Top of Data to examine
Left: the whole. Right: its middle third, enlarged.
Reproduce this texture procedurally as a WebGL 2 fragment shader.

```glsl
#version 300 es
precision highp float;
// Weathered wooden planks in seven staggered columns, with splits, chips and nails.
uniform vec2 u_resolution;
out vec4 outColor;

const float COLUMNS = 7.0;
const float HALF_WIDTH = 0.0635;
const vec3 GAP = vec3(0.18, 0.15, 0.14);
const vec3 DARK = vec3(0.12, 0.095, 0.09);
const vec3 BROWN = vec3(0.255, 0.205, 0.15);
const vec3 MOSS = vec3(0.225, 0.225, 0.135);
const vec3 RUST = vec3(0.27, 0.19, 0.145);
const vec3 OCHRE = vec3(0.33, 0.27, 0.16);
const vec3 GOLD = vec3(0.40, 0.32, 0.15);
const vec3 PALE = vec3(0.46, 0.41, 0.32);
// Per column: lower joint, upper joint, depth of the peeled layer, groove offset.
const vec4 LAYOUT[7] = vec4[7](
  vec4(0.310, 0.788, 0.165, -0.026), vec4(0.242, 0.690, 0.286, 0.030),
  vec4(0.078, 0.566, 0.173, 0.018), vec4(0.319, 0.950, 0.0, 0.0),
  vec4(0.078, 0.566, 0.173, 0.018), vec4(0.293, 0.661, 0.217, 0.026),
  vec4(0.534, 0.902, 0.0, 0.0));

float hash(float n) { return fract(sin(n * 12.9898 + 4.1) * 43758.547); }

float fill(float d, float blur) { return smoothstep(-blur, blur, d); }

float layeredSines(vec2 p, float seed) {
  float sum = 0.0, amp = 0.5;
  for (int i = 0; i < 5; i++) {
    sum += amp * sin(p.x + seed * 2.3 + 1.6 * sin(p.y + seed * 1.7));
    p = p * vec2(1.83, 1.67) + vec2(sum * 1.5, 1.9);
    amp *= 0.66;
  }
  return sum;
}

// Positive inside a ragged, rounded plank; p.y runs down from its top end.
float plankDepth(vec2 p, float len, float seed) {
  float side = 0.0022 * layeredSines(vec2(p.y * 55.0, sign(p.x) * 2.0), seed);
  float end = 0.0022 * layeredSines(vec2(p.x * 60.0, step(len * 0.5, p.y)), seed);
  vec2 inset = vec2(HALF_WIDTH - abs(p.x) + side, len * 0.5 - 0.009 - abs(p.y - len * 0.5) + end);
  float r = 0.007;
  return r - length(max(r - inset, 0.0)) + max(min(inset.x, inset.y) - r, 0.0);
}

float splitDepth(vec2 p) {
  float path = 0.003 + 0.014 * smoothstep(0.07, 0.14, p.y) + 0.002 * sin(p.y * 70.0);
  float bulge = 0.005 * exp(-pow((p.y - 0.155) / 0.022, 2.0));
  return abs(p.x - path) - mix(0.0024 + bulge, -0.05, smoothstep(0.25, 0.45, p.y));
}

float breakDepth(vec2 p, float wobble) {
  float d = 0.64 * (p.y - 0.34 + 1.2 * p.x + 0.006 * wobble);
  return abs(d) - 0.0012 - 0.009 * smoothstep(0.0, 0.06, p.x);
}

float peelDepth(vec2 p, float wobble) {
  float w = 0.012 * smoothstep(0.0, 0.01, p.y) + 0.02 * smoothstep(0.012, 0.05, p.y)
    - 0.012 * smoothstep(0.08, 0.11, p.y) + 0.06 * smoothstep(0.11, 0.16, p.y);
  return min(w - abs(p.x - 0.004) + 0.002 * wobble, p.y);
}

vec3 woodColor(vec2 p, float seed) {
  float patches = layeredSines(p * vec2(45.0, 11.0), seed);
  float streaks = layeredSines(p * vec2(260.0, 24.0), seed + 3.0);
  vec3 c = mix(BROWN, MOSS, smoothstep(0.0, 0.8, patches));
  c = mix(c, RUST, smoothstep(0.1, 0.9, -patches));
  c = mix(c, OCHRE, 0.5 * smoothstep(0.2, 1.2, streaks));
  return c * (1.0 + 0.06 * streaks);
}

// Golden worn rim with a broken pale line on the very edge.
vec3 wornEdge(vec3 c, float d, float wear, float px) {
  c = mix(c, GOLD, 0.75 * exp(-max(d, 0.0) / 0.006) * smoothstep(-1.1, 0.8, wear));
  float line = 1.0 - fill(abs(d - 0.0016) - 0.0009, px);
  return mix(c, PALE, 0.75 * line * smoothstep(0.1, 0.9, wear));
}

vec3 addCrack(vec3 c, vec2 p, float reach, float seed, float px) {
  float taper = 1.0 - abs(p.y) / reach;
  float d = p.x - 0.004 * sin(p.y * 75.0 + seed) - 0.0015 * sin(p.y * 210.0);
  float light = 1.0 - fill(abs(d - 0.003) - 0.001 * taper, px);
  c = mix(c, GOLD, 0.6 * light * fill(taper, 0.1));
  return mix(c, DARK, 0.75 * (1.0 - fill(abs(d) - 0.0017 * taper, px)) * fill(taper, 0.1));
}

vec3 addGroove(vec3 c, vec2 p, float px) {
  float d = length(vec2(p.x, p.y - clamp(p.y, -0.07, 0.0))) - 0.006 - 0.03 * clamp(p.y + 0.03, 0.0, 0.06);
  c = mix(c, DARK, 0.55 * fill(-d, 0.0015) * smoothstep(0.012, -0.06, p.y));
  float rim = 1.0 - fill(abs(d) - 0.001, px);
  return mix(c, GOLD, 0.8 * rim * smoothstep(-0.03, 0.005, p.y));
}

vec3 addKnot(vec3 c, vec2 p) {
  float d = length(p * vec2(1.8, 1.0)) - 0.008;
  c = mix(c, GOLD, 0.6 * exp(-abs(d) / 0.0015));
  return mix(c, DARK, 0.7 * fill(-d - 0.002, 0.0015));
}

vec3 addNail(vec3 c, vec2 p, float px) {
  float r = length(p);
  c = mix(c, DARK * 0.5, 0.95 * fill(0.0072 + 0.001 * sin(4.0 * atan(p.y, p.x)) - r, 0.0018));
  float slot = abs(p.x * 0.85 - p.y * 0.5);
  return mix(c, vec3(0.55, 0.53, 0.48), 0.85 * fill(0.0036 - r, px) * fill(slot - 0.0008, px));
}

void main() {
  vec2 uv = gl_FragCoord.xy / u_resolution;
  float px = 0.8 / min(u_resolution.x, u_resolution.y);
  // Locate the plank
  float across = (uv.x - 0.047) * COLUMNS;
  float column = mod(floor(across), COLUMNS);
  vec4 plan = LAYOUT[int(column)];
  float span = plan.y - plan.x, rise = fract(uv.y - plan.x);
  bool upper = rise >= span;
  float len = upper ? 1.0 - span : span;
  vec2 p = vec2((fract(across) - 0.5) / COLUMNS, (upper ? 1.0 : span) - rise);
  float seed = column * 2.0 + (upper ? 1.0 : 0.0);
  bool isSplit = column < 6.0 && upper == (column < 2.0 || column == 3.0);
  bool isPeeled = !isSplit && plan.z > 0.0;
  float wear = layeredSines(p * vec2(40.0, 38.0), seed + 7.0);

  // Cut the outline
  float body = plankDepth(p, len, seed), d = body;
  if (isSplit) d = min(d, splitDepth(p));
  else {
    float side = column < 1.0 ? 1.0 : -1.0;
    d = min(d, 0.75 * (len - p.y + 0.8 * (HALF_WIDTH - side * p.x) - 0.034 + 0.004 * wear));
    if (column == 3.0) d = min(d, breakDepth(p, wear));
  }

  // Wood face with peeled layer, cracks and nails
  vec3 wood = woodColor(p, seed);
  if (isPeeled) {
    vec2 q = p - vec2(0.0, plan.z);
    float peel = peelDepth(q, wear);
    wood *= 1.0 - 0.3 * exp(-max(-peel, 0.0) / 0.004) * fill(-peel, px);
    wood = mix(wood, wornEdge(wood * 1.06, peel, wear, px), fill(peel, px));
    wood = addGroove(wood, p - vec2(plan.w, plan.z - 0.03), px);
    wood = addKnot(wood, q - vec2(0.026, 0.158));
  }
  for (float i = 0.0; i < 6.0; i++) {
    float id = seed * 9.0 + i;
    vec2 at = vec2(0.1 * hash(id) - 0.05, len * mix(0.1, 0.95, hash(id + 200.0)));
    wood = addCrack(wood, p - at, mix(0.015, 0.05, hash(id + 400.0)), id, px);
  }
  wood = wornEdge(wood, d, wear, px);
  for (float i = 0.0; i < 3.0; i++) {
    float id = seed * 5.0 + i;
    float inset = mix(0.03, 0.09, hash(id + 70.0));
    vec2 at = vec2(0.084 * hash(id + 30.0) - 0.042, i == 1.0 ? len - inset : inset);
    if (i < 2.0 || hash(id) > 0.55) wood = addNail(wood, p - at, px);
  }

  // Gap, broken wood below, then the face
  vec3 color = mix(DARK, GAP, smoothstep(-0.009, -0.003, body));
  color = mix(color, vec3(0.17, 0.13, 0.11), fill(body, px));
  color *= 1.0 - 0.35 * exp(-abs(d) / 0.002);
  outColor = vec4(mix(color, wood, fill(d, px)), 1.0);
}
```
Bottom of Data to examine
Your objective - Search the data for "wear". Copy every matching line.

Answer to this exercise -
vec3 wornEdge(vec3 c, float d, float wear, float px) {
  c = mix(c, GOLD, 0.75 * exp(-max(d, 0.0) / 0.006) * smoothstep(-1.1, 0.8, wear));
  return mix(c, PALE, 0.75 * line * smoothstep(0.1, 0.9, wear));
  float wear = layeredSines(p * vec2(40.0, 38.0), seed + 7.0);
    d = min(d, 0.75 * (len - p.y + 0.8 * (HALF_WIDTH - side * p.x) - 0.034 + 0.004 * wear));
    if (column == 3.0) d = min(d, breakDepth(p, wear));
    float peel = peelDepth(q, wear);
    wood = mix(wood, wornEdge(wood * 1.06, peel, wear, px), fill(peel, px));
  wood = wornEdge(wood, d, wear, px);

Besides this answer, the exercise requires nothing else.